- **Excerpted data**
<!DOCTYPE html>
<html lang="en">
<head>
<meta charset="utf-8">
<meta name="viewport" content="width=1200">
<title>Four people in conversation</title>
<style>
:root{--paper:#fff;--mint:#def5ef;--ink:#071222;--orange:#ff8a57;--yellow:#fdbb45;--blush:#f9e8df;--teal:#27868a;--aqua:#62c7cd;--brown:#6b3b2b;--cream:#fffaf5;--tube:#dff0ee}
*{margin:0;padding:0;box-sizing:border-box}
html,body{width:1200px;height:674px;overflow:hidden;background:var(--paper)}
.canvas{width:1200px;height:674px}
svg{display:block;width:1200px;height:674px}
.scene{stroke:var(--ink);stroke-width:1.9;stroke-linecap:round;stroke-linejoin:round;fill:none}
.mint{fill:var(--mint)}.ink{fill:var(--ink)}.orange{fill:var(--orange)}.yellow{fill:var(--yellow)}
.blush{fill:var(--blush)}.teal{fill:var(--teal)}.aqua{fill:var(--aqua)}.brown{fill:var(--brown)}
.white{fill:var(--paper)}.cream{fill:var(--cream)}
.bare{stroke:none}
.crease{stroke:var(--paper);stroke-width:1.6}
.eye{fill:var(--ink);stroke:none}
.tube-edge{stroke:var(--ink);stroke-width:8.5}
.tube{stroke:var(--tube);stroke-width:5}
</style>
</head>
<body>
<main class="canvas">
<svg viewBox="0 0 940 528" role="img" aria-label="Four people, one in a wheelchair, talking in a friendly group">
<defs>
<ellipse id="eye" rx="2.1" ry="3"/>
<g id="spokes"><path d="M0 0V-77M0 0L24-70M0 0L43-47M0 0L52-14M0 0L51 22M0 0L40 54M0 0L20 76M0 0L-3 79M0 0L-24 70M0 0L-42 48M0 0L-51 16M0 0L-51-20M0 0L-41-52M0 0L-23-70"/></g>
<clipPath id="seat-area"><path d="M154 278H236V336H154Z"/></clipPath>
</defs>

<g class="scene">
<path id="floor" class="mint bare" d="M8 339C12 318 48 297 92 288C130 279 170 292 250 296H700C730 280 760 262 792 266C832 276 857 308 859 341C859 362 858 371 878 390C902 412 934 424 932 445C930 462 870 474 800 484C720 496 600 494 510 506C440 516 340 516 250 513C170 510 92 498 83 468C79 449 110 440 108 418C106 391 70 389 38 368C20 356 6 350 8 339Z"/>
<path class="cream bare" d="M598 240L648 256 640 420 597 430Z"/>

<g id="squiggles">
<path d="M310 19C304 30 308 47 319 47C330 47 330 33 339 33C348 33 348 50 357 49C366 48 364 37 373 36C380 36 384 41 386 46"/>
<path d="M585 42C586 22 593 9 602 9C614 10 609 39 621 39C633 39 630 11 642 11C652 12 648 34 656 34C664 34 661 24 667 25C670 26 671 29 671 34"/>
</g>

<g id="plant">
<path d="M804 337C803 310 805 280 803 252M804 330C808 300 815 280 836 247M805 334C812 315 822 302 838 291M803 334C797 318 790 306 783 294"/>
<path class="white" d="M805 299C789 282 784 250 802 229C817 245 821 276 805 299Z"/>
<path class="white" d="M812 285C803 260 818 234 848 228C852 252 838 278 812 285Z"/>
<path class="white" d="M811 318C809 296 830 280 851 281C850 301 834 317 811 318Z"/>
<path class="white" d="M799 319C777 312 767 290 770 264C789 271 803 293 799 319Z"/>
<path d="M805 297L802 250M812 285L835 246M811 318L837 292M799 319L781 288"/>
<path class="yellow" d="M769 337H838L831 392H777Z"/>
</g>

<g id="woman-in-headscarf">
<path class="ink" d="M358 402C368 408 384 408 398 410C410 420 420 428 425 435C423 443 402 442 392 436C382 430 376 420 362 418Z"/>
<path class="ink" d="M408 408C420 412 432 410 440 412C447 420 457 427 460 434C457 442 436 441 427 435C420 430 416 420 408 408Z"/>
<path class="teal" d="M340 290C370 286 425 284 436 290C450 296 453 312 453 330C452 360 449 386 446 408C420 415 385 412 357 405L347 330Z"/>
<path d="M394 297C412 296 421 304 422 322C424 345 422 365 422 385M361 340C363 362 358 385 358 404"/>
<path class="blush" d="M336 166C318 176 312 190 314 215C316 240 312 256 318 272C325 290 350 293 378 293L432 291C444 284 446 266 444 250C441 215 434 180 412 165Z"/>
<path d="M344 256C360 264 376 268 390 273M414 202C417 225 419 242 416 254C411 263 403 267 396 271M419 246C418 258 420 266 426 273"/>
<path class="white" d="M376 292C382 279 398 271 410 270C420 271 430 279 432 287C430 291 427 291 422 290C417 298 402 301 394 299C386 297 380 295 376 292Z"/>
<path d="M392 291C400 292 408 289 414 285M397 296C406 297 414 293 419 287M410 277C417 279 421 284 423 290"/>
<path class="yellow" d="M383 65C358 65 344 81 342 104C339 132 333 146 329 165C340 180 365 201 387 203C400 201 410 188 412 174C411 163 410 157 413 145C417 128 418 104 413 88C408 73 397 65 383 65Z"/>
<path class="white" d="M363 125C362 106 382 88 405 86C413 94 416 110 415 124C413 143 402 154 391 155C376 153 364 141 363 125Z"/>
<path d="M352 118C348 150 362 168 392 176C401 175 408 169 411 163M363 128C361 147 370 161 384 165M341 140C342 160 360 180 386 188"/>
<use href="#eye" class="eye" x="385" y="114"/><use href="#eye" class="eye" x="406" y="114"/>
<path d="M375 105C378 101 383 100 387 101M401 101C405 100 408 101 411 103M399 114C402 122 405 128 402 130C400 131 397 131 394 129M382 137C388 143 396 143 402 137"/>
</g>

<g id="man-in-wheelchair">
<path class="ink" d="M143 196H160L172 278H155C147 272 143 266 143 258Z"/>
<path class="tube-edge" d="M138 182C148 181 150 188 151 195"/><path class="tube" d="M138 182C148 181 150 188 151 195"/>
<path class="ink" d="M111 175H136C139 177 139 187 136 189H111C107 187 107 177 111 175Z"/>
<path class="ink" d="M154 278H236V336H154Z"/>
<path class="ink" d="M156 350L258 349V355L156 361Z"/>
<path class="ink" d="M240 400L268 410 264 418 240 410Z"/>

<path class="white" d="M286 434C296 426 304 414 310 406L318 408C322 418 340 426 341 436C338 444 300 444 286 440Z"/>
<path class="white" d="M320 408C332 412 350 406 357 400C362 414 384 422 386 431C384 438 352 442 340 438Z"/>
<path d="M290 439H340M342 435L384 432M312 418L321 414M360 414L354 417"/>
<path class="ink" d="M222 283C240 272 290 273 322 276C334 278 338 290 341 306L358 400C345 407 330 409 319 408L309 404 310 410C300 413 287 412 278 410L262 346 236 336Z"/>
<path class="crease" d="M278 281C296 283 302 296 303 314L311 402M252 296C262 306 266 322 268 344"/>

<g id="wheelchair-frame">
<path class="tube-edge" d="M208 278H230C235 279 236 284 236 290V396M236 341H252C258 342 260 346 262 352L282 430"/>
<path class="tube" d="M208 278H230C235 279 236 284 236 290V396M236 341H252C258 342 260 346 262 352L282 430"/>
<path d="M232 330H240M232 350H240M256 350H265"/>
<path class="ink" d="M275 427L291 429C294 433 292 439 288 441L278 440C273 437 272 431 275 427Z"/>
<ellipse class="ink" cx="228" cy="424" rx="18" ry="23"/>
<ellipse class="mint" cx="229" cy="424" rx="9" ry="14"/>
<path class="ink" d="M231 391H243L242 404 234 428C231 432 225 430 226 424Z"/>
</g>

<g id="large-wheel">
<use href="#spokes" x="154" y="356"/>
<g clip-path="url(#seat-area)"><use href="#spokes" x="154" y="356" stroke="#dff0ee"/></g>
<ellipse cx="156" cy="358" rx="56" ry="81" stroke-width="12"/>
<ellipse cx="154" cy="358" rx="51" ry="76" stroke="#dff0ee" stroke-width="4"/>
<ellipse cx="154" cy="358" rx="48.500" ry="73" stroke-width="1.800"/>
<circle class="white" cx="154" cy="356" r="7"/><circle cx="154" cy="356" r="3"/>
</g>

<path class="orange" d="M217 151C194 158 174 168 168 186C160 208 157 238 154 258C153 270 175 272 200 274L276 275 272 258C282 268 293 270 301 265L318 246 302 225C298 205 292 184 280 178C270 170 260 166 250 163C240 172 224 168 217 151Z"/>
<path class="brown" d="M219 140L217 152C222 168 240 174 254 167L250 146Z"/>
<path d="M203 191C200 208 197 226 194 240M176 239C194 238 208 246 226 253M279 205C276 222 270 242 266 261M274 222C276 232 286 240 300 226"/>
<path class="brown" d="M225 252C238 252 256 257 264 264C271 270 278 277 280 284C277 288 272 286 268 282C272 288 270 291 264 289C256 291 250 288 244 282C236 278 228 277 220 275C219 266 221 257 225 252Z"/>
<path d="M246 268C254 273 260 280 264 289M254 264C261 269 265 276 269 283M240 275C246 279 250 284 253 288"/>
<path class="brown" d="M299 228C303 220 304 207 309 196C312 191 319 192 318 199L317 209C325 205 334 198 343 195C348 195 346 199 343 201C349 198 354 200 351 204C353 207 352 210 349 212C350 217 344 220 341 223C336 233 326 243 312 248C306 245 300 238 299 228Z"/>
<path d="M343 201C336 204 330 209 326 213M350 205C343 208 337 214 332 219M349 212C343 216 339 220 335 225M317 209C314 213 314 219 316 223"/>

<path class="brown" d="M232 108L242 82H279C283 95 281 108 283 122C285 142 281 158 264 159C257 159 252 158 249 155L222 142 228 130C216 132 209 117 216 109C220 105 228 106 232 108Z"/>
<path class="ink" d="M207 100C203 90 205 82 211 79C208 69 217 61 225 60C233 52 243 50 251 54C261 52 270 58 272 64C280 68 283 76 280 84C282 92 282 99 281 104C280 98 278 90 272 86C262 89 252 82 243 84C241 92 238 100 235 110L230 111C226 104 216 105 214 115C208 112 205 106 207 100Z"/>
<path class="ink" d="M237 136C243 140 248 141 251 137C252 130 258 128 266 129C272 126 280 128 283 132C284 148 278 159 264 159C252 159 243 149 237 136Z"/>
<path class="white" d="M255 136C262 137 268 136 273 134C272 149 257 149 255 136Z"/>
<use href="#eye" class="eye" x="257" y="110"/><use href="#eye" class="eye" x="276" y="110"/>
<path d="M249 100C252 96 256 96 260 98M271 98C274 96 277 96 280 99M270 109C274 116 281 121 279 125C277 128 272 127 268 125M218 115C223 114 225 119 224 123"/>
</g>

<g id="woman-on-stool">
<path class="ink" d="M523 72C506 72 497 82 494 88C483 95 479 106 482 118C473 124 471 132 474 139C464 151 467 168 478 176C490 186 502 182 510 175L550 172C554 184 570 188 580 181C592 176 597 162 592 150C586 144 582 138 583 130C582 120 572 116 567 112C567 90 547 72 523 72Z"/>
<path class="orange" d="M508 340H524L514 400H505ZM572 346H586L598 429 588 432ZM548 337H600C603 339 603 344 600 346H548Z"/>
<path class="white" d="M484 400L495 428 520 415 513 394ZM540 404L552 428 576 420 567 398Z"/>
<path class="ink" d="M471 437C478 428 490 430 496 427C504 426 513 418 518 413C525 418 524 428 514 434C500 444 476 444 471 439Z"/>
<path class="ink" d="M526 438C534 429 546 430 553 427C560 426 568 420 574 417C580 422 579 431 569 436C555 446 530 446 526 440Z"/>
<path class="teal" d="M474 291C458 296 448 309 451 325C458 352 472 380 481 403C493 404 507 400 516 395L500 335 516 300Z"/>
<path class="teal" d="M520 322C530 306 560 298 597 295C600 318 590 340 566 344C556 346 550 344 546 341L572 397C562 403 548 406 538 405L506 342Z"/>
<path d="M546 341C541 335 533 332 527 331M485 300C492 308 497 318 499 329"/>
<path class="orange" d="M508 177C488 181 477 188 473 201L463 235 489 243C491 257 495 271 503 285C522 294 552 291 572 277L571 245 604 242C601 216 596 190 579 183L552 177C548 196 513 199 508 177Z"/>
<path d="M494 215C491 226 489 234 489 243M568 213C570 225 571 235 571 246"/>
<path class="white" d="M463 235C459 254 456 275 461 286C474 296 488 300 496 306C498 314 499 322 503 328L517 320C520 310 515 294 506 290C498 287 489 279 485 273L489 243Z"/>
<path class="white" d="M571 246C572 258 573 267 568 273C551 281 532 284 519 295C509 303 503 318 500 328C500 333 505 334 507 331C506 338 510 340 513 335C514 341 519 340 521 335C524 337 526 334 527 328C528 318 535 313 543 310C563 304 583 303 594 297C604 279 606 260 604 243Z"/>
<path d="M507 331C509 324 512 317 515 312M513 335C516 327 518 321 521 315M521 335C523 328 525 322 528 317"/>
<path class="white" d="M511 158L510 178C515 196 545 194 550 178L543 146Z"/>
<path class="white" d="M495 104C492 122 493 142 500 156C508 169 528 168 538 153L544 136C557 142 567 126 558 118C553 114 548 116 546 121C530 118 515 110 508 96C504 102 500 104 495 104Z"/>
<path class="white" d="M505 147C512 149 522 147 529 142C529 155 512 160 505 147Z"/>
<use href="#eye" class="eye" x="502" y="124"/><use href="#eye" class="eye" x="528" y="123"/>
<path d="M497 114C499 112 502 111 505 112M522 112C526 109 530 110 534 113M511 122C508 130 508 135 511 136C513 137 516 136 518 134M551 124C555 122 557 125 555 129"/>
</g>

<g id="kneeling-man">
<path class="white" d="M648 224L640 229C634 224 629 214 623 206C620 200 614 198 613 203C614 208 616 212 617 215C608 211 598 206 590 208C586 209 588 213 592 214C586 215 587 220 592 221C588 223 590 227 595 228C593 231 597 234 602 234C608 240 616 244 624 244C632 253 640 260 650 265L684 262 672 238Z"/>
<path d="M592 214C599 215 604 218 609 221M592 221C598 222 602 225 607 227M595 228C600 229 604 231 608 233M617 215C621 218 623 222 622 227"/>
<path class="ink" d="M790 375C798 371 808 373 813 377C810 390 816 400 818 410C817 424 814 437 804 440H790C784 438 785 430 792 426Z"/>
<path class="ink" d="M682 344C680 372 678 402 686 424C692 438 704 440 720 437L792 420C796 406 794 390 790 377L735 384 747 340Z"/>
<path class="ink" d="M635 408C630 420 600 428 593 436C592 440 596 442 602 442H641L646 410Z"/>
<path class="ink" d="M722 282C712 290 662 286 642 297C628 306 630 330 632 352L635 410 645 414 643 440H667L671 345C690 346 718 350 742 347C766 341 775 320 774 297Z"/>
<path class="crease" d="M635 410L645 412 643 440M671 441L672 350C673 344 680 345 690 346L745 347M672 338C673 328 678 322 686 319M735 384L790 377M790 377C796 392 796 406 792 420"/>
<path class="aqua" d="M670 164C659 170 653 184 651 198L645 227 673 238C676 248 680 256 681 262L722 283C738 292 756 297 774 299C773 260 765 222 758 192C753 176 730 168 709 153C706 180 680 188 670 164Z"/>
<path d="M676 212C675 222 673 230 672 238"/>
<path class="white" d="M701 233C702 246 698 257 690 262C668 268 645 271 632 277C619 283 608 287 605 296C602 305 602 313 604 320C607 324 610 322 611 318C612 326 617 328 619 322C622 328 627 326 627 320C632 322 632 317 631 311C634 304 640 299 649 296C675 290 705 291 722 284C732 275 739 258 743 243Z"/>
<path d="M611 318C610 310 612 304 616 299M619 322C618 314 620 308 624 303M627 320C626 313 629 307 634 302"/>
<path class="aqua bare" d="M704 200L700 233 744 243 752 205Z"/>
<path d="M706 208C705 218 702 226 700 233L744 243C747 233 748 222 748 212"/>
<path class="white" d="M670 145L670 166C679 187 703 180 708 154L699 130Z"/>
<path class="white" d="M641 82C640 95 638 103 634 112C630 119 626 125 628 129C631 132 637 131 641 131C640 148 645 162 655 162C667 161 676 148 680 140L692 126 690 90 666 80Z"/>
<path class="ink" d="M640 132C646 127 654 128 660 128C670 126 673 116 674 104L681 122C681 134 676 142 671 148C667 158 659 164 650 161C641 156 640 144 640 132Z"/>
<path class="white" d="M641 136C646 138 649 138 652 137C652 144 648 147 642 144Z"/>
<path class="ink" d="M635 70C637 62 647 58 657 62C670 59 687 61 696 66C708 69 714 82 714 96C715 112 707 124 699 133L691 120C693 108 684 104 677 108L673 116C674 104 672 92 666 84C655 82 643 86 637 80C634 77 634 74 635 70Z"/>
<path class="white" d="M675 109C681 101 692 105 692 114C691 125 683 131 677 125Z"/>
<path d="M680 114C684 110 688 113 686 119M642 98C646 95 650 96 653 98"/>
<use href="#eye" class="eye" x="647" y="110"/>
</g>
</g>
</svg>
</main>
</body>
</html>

- **What is required**
Your answer must be the lines above from the one containing "72C506 72 497" to the one containing "341C541 335 533", both included, restated word for word.

- **Reply**
<path class="ink" d="M523 72C506 72 497 82 494 88C483 95 479 106 482 118C473 124 471 132 474 139C464 151 467 168 478 176C490 186 502 182 510 175L550 172C554 184 570 188 580 181C592 176 597 162 592 150C586 144 582 138 583 130C582 120 572 116 567 112C567 90 547 72 523 72Z"/>
<path class="orange" d="M508 340H524L514 400H505ZM572 346H586L598 429 588 432ZM548 337H600C603 339 603 344 600 346H548Z"/>
<path class="white" d="M484 400L495 428 520 415 513 394ZM540 404L552 428 576 420 567 398Z"/>
<path class="ink" d="M471 437C478 428 490 430 496 427C504 426 513 418 518 413C525 418 524 428 514 434C500 444 476 444 471 439Z"/>
<path class="ink" d="M526 438C534 429 546 430 553 427C560 426 568 420 574 417C580 422 579 431 569 436C555 446 530 446 526 440Z"/>
<path class="teal" d="M474 291C458 296 448 309 451 325C458 352 472 380 481 403C493 404 507 400 516 395L500 335 516 300Z"/>
<path class="teal" d="M520 322C530 306 560 298 597 295C600 318 590 340 566 344C556 346 550 344 546 341L572 397C562 403 548 406 538 405L506 342Z"/>
<path d="M546 341C541 335 533 332 527 331M485 300C492 308 497 318 499 329"/>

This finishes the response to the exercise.